Cross Validated is a question and answer site for people interested in statistics, machine learning, data analysis, data mining, and data visualization. Join them; it only takes a minute:

Sign up
Here's how it works:
  1. Anybody can ask a question
  2. Anybody can answer
  3. The best answers are voted up and rise to the top

I recently re-ran a survey for year to year comparisons. In the recent survey I changed the Likert scale slightly by anchoring each box rather than just # 1 and # 6.

In other words, my scale went from this:

1 - agree completely, 2 , 3 , 4 , 5 , 6 - disagree completely

To this:

1 - agree completely 2 - agree 3 - somewhat agree 4 - somewhat disagree 5 - disagree 6 - disagree completely

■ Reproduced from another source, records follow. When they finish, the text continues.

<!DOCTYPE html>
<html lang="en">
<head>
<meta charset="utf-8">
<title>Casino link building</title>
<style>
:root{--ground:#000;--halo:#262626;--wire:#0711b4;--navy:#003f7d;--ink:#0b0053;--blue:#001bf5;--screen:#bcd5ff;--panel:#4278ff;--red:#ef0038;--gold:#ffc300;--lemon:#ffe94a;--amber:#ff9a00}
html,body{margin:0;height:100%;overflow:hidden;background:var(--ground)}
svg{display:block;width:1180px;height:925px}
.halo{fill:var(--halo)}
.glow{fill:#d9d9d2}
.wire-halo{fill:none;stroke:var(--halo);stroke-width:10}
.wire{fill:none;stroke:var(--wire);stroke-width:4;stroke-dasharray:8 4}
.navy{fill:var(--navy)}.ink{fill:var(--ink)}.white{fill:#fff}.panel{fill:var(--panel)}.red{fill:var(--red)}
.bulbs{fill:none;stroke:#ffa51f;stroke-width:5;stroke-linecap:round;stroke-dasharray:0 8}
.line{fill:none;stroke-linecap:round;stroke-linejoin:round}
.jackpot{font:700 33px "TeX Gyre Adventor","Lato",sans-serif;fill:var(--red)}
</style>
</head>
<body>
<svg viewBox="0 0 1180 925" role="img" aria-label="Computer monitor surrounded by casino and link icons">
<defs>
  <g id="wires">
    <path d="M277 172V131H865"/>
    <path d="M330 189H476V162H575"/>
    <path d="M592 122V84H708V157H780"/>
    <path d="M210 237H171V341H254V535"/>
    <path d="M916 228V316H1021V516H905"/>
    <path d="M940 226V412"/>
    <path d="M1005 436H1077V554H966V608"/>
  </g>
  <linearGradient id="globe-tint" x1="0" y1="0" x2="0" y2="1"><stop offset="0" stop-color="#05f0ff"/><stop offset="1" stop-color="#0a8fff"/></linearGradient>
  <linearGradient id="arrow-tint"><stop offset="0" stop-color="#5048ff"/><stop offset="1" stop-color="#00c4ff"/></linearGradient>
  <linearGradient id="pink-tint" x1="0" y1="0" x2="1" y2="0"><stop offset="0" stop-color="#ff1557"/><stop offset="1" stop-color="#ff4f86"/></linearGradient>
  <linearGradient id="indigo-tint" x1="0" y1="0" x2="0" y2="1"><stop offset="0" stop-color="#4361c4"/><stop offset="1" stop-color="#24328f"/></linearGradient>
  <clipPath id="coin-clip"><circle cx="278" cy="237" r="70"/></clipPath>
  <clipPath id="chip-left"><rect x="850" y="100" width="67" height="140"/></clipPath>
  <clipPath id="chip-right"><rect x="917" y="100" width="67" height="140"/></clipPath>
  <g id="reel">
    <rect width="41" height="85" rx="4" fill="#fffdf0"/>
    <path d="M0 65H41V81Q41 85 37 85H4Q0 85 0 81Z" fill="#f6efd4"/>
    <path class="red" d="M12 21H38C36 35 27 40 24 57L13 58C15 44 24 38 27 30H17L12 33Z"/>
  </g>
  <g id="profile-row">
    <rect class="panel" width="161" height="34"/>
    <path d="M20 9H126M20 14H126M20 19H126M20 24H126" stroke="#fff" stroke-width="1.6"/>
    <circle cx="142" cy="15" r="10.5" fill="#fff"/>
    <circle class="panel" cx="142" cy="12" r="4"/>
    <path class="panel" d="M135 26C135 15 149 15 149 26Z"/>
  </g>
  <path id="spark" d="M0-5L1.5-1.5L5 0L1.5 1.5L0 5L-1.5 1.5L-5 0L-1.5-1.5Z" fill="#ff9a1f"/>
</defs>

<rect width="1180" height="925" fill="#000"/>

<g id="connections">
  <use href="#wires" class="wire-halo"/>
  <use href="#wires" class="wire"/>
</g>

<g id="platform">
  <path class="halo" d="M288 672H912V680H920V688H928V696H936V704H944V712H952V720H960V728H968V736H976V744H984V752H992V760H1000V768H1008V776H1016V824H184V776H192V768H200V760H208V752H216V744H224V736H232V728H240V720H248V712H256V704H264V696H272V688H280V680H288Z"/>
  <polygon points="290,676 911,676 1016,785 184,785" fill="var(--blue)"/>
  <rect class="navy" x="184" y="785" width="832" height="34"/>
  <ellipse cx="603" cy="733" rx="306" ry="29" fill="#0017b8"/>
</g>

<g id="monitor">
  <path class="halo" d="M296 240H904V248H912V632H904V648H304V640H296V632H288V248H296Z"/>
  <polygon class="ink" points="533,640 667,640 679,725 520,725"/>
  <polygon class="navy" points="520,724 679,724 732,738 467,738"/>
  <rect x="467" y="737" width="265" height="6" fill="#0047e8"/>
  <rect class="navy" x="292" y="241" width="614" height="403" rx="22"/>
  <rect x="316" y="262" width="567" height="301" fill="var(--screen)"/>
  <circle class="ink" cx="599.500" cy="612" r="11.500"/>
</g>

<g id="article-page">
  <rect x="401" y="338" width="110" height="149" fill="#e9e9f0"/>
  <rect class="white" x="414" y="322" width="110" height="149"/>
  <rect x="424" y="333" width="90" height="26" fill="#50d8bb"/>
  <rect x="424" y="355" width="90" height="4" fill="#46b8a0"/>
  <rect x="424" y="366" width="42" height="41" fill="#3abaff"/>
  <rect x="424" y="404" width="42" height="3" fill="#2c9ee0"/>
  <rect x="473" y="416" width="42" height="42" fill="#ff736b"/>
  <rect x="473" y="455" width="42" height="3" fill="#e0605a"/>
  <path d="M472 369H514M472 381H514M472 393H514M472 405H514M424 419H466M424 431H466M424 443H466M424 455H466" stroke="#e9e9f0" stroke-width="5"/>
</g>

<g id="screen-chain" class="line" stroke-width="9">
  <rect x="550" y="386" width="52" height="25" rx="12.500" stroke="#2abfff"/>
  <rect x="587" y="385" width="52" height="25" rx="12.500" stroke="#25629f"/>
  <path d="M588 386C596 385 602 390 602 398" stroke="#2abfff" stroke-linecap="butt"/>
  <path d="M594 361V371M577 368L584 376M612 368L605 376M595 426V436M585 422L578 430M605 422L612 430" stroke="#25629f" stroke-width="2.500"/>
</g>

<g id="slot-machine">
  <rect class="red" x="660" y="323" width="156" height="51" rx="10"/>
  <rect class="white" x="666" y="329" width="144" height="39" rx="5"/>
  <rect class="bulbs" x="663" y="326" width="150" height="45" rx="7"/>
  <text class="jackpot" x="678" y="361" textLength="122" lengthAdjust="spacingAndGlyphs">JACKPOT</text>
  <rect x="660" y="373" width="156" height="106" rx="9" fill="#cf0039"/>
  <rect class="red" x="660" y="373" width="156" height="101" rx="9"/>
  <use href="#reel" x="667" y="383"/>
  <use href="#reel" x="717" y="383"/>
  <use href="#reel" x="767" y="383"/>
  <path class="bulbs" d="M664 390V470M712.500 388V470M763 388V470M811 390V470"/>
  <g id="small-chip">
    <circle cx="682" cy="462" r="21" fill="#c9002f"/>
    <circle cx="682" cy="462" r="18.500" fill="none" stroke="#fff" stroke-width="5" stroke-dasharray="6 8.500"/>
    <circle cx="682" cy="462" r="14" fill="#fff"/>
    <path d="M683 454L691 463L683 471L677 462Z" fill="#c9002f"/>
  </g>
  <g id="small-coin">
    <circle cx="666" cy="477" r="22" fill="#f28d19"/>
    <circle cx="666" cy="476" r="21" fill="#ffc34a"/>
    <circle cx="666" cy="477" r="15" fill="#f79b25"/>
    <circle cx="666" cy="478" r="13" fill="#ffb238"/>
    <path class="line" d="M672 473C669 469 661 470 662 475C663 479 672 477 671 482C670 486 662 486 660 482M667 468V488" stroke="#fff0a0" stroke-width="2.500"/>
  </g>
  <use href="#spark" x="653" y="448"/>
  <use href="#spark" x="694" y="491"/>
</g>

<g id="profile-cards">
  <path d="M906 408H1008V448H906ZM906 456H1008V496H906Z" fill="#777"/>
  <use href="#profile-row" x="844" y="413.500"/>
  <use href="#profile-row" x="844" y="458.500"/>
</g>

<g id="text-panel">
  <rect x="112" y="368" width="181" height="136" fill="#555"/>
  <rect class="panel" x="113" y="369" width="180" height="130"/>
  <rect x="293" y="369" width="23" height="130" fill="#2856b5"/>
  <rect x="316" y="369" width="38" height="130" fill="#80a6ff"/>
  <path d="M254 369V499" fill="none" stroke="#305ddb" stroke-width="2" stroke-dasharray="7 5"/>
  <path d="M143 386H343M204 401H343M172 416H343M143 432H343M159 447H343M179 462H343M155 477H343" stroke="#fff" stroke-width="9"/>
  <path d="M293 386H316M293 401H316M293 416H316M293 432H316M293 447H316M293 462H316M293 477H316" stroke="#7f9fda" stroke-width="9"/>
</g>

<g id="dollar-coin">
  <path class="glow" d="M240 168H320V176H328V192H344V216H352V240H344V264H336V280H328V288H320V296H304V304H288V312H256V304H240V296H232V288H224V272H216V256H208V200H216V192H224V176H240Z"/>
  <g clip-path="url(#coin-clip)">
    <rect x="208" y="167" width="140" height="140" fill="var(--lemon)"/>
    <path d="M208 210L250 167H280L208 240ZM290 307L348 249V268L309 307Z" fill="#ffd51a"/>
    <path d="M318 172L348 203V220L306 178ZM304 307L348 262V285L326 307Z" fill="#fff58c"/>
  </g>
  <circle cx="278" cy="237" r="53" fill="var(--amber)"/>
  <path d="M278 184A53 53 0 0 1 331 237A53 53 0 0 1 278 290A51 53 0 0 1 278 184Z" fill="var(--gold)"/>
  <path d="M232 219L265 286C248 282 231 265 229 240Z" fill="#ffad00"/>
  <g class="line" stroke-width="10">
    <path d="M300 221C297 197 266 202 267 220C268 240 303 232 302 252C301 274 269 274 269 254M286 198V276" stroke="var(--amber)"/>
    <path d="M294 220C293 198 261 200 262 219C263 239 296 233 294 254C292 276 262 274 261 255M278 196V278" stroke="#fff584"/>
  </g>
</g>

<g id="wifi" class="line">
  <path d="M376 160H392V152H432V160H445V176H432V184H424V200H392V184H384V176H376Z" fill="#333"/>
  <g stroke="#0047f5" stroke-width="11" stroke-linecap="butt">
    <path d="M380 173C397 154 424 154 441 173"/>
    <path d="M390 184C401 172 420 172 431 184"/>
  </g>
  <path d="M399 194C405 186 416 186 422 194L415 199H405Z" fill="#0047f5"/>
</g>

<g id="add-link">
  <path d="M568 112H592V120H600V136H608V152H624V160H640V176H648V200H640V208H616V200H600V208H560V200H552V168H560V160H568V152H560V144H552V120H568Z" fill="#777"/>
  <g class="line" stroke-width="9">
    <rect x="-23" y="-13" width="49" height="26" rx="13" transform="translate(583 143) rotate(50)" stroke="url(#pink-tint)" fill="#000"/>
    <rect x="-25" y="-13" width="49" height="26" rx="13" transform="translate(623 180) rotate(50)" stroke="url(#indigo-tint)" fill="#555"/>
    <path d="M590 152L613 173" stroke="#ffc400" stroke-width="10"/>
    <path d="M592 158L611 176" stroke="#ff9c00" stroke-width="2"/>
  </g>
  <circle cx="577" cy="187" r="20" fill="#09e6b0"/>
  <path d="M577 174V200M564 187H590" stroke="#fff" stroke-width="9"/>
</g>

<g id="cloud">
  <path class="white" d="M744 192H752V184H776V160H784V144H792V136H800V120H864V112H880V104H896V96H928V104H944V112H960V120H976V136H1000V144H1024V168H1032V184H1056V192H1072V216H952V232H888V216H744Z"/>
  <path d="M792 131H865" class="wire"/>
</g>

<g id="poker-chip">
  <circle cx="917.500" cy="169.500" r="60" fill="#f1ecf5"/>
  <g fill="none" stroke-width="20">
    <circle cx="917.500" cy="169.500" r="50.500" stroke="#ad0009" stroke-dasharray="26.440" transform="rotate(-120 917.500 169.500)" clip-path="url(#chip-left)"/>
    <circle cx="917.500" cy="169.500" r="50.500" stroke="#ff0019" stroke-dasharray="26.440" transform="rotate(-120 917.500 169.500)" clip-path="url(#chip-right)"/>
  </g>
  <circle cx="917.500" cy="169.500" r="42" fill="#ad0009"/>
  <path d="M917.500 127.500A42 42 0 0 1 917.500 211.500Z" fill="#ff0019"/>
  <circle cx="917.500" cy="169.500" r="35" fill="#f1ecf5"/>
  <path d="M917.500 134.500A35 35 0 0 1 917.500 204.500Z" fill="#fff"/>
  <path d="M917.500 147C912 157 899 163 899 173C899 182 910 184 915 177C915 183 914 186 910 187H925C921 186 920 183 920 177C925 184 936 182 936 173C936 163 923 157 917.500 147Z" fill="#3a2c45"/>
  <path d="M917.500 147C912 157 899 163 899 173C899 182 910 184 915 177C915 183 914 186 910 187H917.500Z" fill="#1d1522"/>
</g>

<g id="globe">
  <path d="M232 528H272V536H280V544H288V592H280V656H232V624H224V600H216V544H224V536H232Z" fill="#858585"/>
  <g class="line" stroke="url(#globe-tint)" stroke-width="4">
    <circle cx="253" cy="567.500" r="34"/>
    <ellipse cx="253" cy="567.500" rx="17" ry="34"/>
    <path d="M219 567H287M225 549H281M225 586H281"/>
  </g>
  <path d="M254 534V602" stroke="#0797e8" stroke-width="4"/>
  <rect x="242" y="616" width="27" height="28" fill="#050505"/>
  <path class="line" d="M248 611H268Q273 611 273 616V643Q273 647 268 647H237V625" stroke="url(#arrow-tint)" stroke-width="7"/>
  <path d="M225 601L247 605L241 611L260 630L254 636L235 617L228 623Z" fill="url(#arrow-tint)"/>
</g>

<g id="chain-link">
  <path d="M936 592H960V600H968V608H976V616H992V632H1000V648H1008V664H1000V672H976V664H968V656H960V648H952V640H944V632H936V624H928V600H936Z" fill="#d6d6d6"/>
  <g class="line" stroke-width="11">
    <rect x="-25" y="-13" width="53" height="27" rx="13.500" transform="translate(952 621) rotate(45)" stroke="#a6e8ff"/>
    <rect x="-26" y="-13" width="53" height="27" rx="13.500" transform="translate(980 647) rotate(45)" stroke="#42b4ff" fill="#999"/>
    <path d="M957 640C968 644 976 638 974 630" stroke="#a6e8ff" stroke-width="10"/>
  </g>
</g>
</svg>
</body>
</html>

Will the year to year comparisons still be accurate? I have looked online but have not found any standard best practices in this area. Thanks.

share|improve this question
Your use of 'anchor item' does not correspond to what it ought to mean in psychometrics. I would suggest to update your title to reflect that this question is about wording of response categories or item format that changed over time. – chl Jan 25 '12 at 22:33

I think there are some studies claiming that it makes a difference regarding the distribution of responses. The main concern is to justify the interval scale. Likert scales anchor every point and try to encourage equal interval sizes. Strictly speaking, a Likert scale always requires that all points are anchored.

However, I doubt it makes a difference. Whatever anchoring you use, data will always be subject to scale usage heterogeneity ( This effect will be much stronger than any effect caused by anchoring.

share|improve this answer
The other issue will be compositional effects due to sampling changes from one year to the other. I imagine scale usage heterogeneity and sample compositional effects will swamp any other factors. – Michelle Jan 25 '12 at 22:25
What is your definition of anchoring? – chl Jan 25 '12 at 22:34
ok, my answer is a bit sloppy mixing anchoring and labeling. In the context of likert scales anchoring refers to labeling in a way, such that there is some kind of absolute reference point which calibrates the scale. Again, I don't think that we can ever be certain that it works. – joint_p Jan 26 '12 at 16:39

Your Answer


By posting your answer, you agree to the privacy policy and terms of service.

Not the answer you're looking for? Browse other questions tagged or ask your own question.